However, due to a general rise in racism amongst the “indigenous” population of Europe (if I may use such a term), the lines between anti-Semitism and anti-Israeli policy are becoming blurred. Personally, I have always seen Islamophobia as a far greater problem in Europe following 9/11 and 7/7 than anti-Semitism. Communities that previously lived harmoniously together, particularly in London, have become suspicious and hostile towards one another- which in turn is leading to more exclusion of minorities from society, and thus more radicalisation of isolated young people- a vicious circle. With the rise of the far right, Islamic extremism taking hold of some in the immigrant community, and the terrible images from Gaza, some Europeans are no longer recognising the difference between being anti-Semitic and anti-Israeli policy. I was shocked at a remark made recently to me. One individual, who will remain anonymous, an upstanding, respected, good member of the community (or so I thought) said “Hitler wasn’t wrong about them, was he?”. I was too stunned for words. I was ashamed. How has this become acceptable?

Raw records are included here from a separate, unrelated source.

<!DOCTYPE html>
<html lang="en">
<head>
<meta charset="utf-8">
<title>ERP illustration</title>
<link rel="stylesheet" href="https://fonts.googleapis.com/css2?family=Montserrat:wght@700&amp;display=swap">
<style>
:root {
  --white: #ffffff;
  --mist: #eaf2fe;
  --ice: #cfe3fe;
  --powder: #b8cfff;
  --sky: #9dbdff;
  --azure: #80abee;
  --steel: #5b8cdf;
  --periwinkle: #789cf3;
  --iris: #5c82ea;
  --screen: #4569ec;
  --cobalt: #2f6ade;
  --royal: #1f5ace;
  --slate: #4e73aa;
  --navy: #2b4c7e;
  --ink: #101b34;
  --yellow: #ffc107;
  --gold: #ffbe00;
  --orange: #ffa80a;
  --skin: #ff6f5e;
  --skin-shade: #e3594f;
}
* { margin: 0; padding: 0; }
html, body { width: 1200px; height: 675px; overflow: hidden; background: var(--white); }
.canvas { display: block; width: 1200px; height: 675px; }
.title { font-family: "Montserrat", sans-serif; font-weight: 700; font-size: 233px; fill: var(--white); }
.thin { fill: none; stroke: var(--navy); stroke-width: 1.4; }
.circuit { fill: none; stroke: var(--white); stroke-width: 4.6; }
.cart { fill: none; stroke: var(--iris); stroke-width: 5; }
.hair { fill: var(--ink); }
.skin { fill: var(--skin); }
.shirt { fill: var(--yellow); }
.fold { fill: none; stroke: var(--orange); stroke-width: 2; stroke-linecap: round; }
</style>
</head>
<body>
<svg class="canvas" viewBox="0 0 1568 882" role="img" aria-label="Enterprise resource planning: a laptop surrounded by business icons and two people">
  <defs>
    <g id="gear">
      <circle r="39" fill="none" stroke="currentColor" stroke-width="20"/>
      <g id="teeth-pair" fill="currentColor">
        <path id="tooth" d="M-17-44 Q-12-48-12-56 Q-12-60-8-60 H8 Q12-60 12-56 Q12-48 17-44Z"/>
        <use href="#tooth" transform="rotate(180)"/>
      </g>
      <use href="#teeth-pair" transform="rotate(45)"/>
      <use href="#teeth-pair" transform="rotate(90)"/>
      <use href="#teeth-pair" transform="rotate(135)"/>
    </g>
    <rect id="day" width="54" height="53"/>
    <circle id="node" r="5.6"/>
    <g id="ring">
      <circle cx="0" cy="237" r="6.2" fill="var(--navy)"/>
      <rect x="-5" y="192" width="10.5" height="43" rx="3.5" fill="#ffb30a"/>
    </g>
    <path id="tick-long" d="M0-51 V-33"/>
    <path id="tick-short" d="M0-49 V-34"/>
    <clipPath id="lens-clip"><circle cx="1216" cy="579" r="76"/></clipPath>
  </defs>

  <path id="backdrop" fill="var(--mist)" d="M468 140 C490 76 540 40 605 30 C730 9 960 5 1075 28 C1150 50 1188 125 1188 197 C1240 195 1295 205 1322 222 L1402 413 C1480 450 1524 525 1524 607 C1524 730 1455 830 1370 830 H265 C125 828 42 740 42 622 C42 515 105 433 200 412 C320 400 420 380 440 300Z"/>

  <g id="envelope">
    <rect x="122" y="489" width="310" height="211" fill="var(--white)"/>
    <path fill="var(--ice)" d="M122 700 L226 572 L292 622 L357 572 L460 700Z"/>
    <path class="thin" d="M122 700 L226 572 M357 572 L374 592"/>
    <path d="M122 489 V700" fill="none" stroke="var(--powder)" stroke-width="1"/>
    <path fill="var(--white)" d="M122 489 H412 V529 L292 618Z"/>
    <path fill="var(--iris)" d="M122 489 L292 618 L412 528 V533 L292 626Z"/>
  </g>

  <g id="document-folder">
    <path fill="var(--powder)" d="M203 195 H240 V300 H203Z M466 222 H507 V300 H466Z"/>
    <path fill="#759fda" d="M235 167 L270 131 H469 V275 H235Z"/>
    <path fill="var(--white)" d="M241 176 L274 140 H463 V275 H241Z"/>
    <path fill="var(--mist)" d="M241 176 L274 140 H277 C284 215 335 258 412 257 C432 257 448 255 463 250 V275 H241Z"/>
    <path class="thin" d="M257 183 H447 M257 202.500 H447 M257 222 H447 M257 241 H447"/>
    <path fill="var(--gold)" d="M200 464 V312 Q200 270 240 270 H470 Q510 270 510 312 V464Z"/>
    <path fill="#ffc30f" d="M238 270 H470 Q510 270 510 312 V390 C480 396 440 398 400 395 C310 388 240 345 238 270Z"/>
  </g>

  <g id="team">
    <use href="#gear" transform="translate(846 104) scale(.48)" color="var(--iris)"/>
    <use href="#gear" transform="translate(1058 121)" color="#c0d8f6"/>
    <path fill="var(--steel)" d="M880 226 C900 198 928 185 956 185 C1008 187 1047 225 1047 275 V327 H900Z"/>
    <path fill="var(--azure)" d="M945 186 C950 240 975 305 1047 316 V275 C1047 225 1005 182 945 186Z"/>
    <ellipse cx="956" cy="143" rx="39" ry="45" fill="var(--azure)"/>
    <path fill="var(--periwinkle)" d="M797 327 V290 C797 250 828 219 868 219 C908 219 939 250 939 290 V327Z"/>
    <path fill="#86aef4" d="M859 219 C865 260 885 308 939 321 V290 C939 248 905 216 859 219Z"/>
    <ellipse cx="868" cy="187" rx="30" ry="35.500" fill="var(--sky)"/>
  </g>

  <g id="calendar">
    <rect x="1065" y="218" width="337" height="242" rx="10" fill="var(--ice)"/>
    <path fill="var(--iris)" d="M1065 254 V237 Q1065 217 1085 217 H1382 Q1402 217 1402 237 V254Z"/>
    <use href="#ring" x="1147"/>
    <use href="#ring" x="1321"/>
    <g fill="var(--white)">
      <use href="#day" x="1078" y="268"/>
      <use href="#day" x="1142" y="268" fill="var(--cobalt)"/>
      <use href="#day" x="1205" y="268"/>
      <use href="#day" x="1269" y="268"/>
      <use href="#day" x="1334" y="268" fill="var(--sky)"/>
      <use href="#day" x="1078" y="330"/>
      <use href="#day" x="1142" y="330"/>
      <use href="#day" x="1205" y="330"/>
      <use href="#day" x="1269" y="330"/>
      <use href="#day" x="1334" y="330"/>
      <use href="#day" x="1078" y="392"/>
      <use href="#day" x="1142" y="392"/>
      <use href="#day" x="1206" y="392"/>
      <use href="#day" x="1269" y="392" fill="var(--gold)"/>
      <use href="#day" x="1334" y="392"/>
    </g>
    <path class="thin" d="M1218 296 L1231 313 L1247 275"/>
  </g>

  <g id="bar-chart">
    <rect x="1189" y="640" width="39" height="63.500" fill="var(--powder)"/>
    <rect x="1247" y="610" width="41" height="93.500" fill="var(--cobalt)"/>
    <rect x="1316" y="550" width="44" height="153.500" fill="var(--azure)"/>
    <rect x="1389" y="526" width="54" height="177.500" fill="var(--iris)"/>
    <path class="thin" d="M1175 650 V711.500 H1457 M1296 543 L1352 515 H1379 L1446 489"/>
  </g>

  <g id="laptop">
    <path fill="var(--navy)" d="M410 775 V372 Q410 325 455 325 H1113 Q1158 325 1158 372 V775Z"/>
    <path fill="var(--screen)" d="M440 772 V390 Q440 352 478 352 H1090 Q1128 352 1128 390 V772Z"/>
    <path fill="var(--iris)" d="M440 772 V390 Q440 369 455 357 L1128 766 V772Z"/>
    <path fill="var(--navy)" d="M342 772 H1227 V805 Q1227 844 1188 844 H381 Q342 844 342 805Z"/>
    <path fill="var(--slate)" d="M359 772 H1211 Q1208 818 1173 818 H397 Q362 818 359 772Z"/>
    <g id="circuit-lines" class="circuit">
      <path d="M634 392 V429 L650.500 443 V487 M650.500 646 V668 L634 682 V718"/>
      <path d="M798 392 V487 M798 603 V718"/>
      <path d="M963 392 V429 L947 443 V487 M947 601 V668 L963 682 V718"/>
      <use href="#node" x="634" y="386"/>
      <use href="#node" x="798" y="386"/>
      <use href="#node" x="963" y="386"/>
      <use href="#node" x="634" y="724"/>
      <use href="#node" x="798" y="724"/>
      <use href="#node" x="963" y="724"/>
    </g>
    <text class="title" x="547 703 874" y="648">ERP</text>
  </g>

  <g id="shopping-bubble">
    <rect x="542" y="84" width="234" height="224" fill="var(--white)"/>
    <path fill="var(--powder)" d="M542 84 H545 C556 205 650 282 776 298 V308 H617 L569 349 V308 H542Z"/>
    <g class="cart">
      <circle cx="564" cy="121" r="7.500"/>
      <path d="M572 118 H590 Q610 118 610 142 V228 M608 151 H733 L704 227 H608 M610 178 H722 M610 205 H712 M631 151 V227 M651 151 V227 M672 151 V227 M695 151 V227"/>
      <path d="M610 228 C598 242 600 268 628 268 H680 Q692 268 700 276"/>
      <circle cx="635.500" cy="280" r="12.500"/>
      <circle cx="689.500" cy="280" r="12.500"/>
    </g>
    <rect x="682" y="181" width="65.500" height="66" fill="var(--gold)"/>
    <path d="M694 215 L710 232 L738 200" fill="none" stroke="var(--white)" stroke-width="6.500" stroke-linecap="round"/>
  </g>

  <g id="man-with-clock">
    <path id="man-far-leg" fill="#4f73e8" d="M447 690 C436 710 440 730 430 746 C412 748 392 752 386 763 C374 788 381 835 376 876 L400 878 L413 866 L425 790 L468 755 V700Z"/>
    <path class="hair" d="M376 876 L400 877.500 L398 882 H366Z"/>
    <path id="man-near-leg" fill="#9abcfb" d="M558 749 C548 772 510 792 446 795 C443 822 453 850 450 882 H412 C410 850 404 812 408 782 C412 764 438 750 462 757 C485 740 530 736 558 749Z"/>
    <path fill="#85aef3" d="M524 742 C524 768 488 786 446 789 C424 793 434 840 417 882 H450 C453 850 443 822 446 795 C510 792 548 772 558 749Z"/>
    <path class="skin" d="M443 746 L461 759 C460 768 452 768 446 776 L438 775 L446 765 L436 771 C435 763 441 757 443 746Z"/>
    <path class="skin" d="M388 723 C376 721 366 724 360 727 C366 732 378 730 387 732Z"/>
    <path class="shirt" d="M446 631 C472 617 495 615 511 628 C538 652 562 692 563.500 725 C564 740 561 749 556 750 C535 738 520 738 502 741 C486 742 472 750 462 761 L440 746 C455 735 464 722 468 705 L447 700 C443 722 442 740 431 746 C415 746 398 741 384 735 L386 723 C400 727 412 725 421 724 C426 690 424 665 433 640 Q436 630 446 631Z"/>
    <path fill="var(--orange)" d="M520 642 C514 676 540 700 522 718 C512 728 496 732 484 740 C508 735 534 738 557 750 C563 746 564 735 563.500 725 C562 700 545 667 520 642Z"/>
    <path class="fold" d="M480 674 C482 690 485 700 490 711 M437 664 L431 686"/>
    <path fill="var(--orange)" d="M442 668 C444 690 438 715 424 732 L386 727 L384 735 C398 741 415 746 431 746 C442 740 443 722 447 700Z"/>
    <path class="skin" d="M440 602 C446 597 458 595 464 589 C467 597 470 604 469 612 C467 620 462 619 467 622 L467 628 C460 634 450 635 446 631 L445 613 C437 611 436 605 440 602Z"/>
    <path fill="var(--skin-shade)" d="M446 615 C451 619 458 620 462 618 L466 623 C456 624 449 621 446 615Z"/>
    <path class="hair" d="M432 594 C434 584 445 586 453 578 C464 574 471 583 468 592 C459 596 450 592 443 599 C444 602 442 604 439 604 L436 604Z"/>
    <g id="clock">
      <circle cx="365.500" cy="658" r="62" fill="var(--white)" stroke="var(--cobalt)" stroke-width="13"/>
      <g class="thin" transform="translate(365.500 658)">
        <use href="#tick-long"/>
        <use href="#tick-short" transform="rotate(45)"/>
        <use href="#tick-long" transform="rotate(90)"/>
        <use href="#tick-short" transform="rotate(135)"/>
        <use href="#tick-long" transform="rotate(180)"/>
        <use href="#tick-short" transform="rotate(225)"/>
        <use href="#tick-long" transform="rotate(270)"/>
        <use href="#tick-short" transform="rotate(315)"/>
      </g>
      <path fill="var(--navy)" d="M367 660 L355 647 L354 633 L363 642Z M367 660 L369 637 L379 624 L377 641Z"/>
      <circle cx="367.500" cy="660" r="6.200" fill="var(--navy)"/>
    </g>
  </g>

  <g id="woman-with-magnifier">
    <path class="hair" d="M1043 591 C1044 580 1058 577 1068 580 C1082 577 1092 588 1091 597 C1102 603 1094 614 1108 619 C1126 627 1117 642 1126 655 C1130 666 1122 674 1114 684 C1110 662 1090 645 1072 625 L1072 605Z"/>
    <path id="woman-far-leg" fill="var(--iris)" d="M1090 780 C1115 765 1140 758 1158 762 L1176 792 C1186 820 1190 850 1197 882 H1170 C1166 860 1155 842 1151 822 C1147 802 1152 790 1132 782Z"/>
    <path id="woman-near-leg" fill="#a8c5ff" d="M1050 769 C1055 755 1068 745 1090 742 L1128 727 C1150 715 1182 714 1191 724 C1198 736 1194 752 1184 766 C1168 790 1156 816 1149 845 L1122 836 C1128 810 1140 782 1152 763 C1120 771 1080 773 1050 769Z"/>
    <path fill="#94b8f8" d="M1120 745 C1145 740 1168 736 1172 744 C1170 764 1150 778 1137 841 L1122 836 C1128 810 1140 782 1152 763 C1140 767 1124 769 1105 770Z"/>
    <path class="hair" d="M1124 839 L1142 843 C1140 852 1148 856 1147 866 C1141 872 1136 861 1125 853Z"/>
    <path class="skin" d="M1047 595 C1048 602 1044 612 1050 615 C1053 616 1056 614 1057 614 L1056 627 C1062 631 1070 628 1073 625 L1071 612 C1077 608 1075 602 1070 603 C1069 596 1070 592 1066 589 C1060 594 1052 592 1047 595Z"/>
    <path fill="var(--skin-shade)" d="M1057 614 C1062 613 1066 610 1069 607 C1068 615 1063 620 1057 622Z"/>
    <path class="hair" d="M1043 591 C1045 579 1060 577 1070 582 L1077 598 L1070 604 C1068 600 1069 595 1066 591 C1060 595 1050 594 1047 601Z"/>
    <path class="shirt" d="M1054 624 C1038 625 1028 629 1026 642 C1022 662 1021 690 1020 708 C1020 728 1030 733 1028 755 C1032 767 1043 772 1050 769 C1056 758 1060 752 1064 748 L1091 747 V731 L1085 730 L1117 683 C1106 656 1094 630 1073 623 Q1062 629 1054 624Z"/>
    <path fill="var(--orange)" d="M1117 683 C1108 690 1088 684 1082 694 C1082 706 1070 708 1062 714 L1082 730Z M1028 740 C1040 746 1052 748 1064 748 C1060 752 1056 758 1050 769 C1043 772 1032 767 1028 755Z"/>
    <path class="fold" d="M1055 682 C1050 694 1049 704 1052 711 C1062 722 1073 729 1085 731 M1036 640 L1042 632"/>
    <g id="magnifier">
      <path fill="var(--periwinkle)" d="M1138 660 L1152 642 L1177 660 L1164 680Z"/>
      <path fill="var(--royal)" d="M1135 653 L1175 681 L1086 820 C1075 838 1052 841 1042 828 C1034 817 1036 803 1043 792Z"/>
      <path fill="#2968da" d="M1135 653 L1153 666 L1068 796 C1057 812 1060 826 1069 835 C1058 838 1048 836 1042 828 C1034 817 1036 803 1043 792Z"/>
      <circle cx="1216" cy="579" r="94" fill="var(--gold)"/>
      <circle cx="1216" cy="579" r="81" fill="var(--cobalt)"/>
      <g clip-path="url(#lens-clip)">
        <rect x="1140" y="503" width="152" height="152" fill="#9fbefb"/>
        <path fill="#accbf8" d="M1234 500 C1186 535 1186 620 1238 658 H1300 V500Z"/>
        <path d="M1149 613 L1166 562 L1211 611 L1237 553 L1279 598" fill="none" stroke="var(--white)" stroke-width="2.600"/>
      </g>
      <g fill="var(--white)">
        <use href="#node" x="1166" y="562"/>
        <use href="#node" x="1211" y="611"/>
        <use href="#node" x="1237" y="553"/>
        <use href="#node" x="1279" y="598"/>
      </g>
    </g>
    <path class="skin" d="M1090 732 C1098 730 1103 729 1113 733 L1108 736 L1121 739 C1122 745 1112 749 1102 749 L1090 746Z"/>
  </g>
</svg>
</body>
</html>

Israeli policy and decision makers must be aware of the impact their decisions have on their people worldwide- as like it or not, we are now living in a world of extremists. This is not meant to justify or excuse anti-Semitism- like all forms of racism, it must be rooted out and denounced- but we need to be aware of the consequences of our actions. Just as the UK voted to not conduct air strikes in Syria despite the terrible humanitarian catastrophe due to lessons learnt from Iraq and Libya, so too must the world learn to be more cautious about actions that could radicalise more young people, and thus create a new generation of terrorists. This is not handing victory to the “other”, it is not being held ransom or blackmailed by those on the “dark side” (if there is a “dark side”- to be discussed in another article)- it is simply being aware of the situation of the world as it is today. Other alternatives must be found to bombing. Europe has moved to the right, Israel has moved to the right, much of the Middle East is falling to the extremist ideology of IS (Islamic State)- thus all responsible people must be aware of the potential consequences of their actions in such a polarised world. This is not just a European problem, or a Jewish problem, it is a global problem.